“I feel they should be making more food because some students have a set mind frame having a “taste for a certain food” and then find out they’ve run out and are angry or upset.  To be honest they run out of food at least three times a week,” Williams said.

“I do not think they should be making more food because  many kids already eat more than they should throughout the day,” Kreuz said.

Many would say the quality and the amount of food given would need to improved, if some improvements were to be made, according to Williams.

Several students enjoy having the variety of drinks, ice creams and snacks with their meals; however, some do not agree with the pricing.

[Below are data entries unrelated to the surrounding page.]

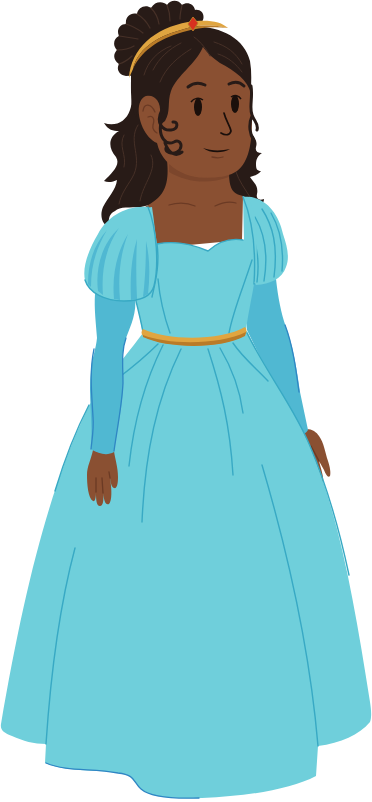
<!DOCTYPE html>
<html lang="en">
<head>
<meta charset="utf-8">
<title>Princess in a blue gown</title>
<style>
:root {
  --paper: #ffffff;
  --dress: #6fcfdb;
  --sleeve: #50b8d2;
  --fold: #38a9c4;
  --seam: #2f86c4;
  --skin: #8a5032;
  --skin-shade: #6b3a24;
  --hair: #281b17;
  --hair-dark: #1b120f;
  --hair-light: #463027;
  --gold: #e0a540;
  --gold-dark: #b97b28;
  --ruby: #d8301f;
  --ink: #1a0f0b;
}
html, body { margin: 0; background: var(--paper); overflow: hidden; }
svg { display: block; width: 372px; height: 802px; }
.dress { fill: var(--dress); }
.sleeve { fill: var(--sleeve); }
.skin { fill: var(--skin); }
.hair { fill: var(--hair); }
.gold { fill: var(--gold); }
.ink { fill: var(--ink); }
.fold, .seam, .skin-line, .strand, .curl, .bun-line { fill: none; stroke-linecap: round; stroke-linejoin: round; }
.fold { stroke: var(--fold); stroke-width: 1.4; }
.seam { stroke: var(--seam); stroke-width: 1.3; }
.skin-line { stroke: var(--skin-shade); stroke-width: 1.3; }
.strand { stroke: var(--hair-light); stroke-width: 1; }
.bun-line { stroke: var(--hair-light); stroke-width: 1.2; }
.curl { stroke: var(--hair); stroke-width: 3; }
</style>
</head>
<body>
<svg viewBox="0 0 372 802" role="img" aria-label="Princess with dark curly hair, a gold tiara and a long blue gown">

  <g id="back-hair">
    <path class="hair" d="M136 84 C130 93 133 103 130 110 C126 122 115 127 104 123 C108 130 113 131 119 131 C108 137 108 148 116 157 C121 165 112 173 104 181 C108 183 113 182 117 180 C116 190 108 197 103 207 C99 217 103 225 110 228 C107 219 110 213 115 211 C120 206 130 208 141 207 L170 200 L240 196 C246 199 250 205 258 205 C262 205 264 202 264 199 C258 201 256 198 257 194 C259 185 252 181 250 177 C254 176 258 175 261 171 C257 171 256 169 256 164 C256 158 259 155 262 153 C257 153 255 151 256 147 C258 141 254 137 251 132 L236 100 Z"/>
    <path class="strand" d="M138 125 C127 142 144 158 132 178 C126 188 121 194 119 204 M151 155 C158 170 143 183 140 201 M124 135 C118 146 127 155 124 167 M236 172 C239 181 245 189 250 197"/>
  </g>

  <g id="bun">
    <path class="hair" d="M126 76 C119 75 116 69 119 64 C113 60 113 54 117 50 C112 45 114 38 119 36 C116 30 120 24 126 24 C125 17 131 12 137 14 C138 7 146 4 151 8 C155 1 163 1 167 5 C171 -1 179 0 182 5 C187 1 194 4 195 10 C201 9 205 14 203 20 L190 40 L140 75 Z"/>
    <path class="bun-line" d="M119 64 C125 62 129 59 132 56 M117 50 C124 50 129 49 134 46 M119 36 C126 37 132 38 138 39 M126 24 C132 26 138 29 143 33 M137 14 C142 17 147 22 150 28 M151 8 C155 12 158 18 159 24 M167 5 C169 10 170 15 170 21 M182 5 C181 10 180 14 180 19"/>
  </g>

  <g id="far-arm">
    <path class="skin" d="M301 430 C309 427 316 431 319 436 C324 443 325 452 328 461 C330 467 331 473 330 476 C328 478 326 475 324 470 L319 461 C321 469 324 477 323 482 C321 485 318 482 316 477 L311 463 C313 471 315 478 313 480 C310 481 307 471 305 463 C302 451 301 442 301 430 Z"/>
    <path class="skin-line" d="M311 446 L319 461 M307 451 L311 463"/>
    <path class="sleeve" d="M245 285 L276 279 C278 297 281 313 286 327 C293 346 297 370 300 392 L308 430 C306 433 304 434 302 434 C285 406 262 362 247 330 Z"/>
    <path class="seam" d="M285 325 C293 346 296 370 299 392"/>
    <path class="dress" d="M244 197 C262 195 278 210 283 234 C287 246 290 257 286 267 C282 279 270 284 256 285 L244 260 Z"/>
    <path class="fold" d="M262 209 C273 226 278 246 274 277 M255 217 C265 234 268 257 264 281 M271 213 C281 230 284 248 282 271 M253 236 C258 250 259 267 257 282"/>
  </g>

  <g id="neck-and-chest">
    <path class="skin" d="M167 160 C169 180 167 194 150 204 C145 207 141 209 143 213 L157 248 L242 240 L243 196 C233 194 229 189 229 172 Z"/>
    <path d="M169 164 C186 179 209 182 230 171 L229 177 C208 185 186 182 169 172 Z" fill="var(--skin-shade)" opacity="0.45"/>
    <path class="skin-line" d="M169 205 C179 202 188 203 195 206 M215 206 C221 203 229 201 236 203"/>
  </g>

  <g id="skirt">
    <path class="dress" d="M143 333 C118 366 98 388 86 412 C49 490 24 590 1 724 C0 730 4 733 12 736 C23 741 34 744 46 744 L45 763 C66 772 90 769 118 773 C136 775 133 782 141 789 C150 797 170 799 202 798 C250 796 291 789 316 776 L318 746 C341 743 359 735 370 722 C372 716 371 709 370 702 C354 600 339 515 309 444 C292 405 264 367 247 331 Z"/>
    <path class="fold" d="M163 345 C146 379 134 419 129 466 M181 349 C157 398 145 452 142 522 M158 344 C140 362 126 372 113 382 M208 349 C221 389 230 425 233 475 M220 348 C233 370 240 390 243 413 M233 343 C243 358 256 368 268 381 M75 548 C59 608 50 684 46 744 M262 465 C285 543 309 640 318 746"/>
    <path class="fold" d="M247 333 C266 372 295 409 310 446 C327 486 339 528 349 575 M89 405 C75 432 64 461 55 491"/>
    <path class="seam" d="M46 763 C67 772 91 768 118 773 C136 775 133 782 141 789 C150 797 170 799 199 798"/>
  </g>

  <g id="bodice">
    <path class="dress" d="M139 209 L152 207 C154 220 155 232 157 244 C171 241 186 242 208 251 C219 241 231 238 244 240 L243 196 C250 198 254 208 255 220 C258 240 257 264 254 284 C251 302 248 314 246 331 C222 341 170 343 143 333 C140 319 138 308 135 297 Z"/>
    <path class="fold" d="M157 244 C172 241 187 242 208 251 C219 241 231 238 243 240 M157 244 C160 265 155 283 152 297 M158 279 C160 300 165 319 170 333 M252 260 C243 288 233 311 229 333 M135 297 C138 309 141 321 143 332 M243 197 C253 221 256 252 254 284"/>
  </g>

  <g id="belt">
    <path class="gold" d="M143 329 C168 341 221 341 245 327 C247 329 247 333 245 335 C222 349 168 349 143 336 C141 334 141 331 143 329 Z"/>
    <path d="M143 335 C168 345 220 345 246 332 L245 336 C222 349 168 349 143 337 Z" fill="var(--gold-dark)"/>
  </g>

  <g id="near-arm">
    <path class="skin" d="M93 450 C102 454 110 454 114 451 C115 459 118 467 118 477 C118 484 117 489 114 488 C111 487 111 482 110 478 C112 490 112 501 109 504 C105 506 104 499 103 493 C104 500 103 506 100 506 C96 506 96 498 96 492 C96 498 95 502 93 501 C88 498 87 484 87 475 C87 466 91 460 93 450 Z"/>
    <path class="skin-line" d="M103 493 L102 478 M96 492 L96 478 M110 478 L109 472"/>
    <path class="sleeve" d="M95 294 L135 296 C137 313 131 325 126 338 C121 352 123 366 123 383 C123 405 117 429 114 452 C107 456 99 454 91 449 C93 421 88 395 91 370 C92 358 96 349 97 338 C96 323 94 309 95 294 Z"/>
    <path class="seam" d="M94 349 C89 373 92 397 93 417 C94 429 92 439 91 449 M126 338 C121 352 123 367 123 383 C122 405 117 429 114 451"/>
    <path class="dress" d="M148 207 C126 205 107 217 98 234 C89 249 82 267 85 280 C89 293 105 301 124 301 C139 301 151 297 154 286 C159 266 157 229 148 207 Z"/>
    <path class="fold" d="M148 207 C157 229 159 266 154 286 C151 297 139 301 124 301 C105 301 89 293 85 280"/>
    <g fill="var(--sleeve)">
      <path d="M119 228 C103 243 95 266 98 291 L103 295 C101 270 106 247 119 228 Z"/>
      <path d="M128 234 C116 254 112 276 114 299 L120 300 C118 276 120 255 128 234 Z"/>
      <path d="M137 239 C131 259 130 279 131 300 L137 299 C136 279 136 259 137 239 Z"/>
      <path d="M146 241 C146 262 145 281 143 297 L148 294 C150 276 150 258 146 241 Z"/>
      <path d="M107 230 C94 245 88 262 88 284 L91 287 C91 264 97 247 107 230 Z"/>
    </g>
  </g>

  <g id="head">
    <path class="skin" d="M160 102 C153 91 141 94 139 106 C137 119 145 138 157 143 C160 157 170 167 183 172 C199 179 224 180 237 171 C249 162 252 143 252 120 L250 76 L205 45 L168 75 Z"/>
    <path class="skin-line" d="M143 111 C144 103 151 103 155 112 M148 117 C153 115 155 119 153 125 C152 129 155 132 157 133"/>
    <path class="hair" d="M131 76 C130 48 151 31 184 27 C218 24 244 37 250 61 C252 72 251 83 251 94 C248 80 235 71 220 63 C213 58 207 53 203 47 C196 64 177 75 171 91 C167 103 171 111 165 121 L160 125 C160 115 162 103 155 98 C147 93 139 96 138 106 L136 118 C130 106 131 90 131 76 Z"/>
    <path class="strand" d="M194 37 C201 42 207 50 210 56 M181 43 C169 49 159 58 153 70 M191 49 C178 57 166 67 160 82 M171 46 C158 51 148 61 144 75 M214 42 C227 46 236 53 242 64 M218 54 C228 57 236 64 242 72"/>
    <path class="curl" d="M162 110 C155 123 163 131 171 130 C179 129 178 121 173 122 M161 122 C158 137 166 146 174 142 C181 138 184 148 177 152 C172 155 165 152 166 148 M165 143 C169 154 176 157 182 152 M251 86 C253 98 249 107 252 115 C254 121 259 124 257 130 M252 116 C248 125 250 135 254 141"/>
  </g>

  <g id="tiara">
    <path class="gold" d="M129 78 C131 48 155 28 188 22 C206 19 221 21 228 28 C211 24 196 25 181 30 C154 37 137 51 133 69 Z"/>
    <path d="M133 69 C137 51 154 37 181 30 C196 25 211 24 228 28 C211 26 197 28 183 32 C157 39 140 53 133 69 Z" fill="var(--gold-dark)"/>
    <path d="M193 17 L198 23 L193 31 L188 24 Z" fill="var(--ruby)" stroke="var(--gold-dark)"/>
  </g>

  <g id="face">
    <path class="curl" d="M188 87 C193 83 199 82 205 85 M229 84 C235 81 240 82 244 86"/>
    <ellipse class="ink" cx="198" cy="107" rx="4" ry="9"/>
    <ellipse class="ink" cx="235" cy="104" rx="4" ry="9"/>
    <path d="M191 102 C194 98 199 97 203 100 M231 97 C235 94 239 96 241 99" fill="none" stroke="var(--ink)" stroke-width="1.5"/>
    <path d="M224 113 C226 121 230 126 231 131 C230 135 226 136 221 133" fill="none" stroke="var(--ink)" stroke-width="1.7" stroke-linecap="round"/>
    <path class="ink" d="M203 148 C211 151 221 151 230 149 C222 154 209 153 203 148 Z"/>
    <path class="skin-line" d="M212 157 C216 158 220 158 223 157"/>
  </g>
</svg>
</body>
</html>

“I love the idea of being able to have ice cream, snack, and a variety of drinks for lunch, but I think they need to lower the prices in drinks because a six. oz gatorade is a $1.25 which you could get a 32 oz bottle at the store for a dollar. The chips however are a good price,” Williams said.

Although many like the idea of having options when it comes to the food, some question whether or not it’s a good idea.

“Don’t get me wrong, I enjoy having many food options because I never know what I’m hungry for, but I’m starting to that it may be a bad idea because after spending three years with a variety of food, students will go to the high school with barely any options at all. So it’s definitely going to be a change,” Williams said.

“If I could change one thing about what we are served in the cafeteria, I would add kool aid to the drink options because it makes the world go round and everyones day much better,” Williams said.



Obama’s  guidelines for school meals, included:

  • Lowering the amount of sodium, trans fat and saturated fat

  • Only serving fat free and low-fat milk

  • Reducing calorie intake and making sure portion size is appropriate, according to the children’s ages

  • Making certain that kids are offered vegetables and fruit every day of the week

  • All grains offered to students must be rich in whole grains such as brown rice. Breads, buns, cereals and pastas must list whole grain as the first ingredient.

Calorie intake for students:

  • Kindergarten to 5th grade – 650 calories

  • 6th to 8th grade – 700 calories

  • 9 to 12th grade – 850 calories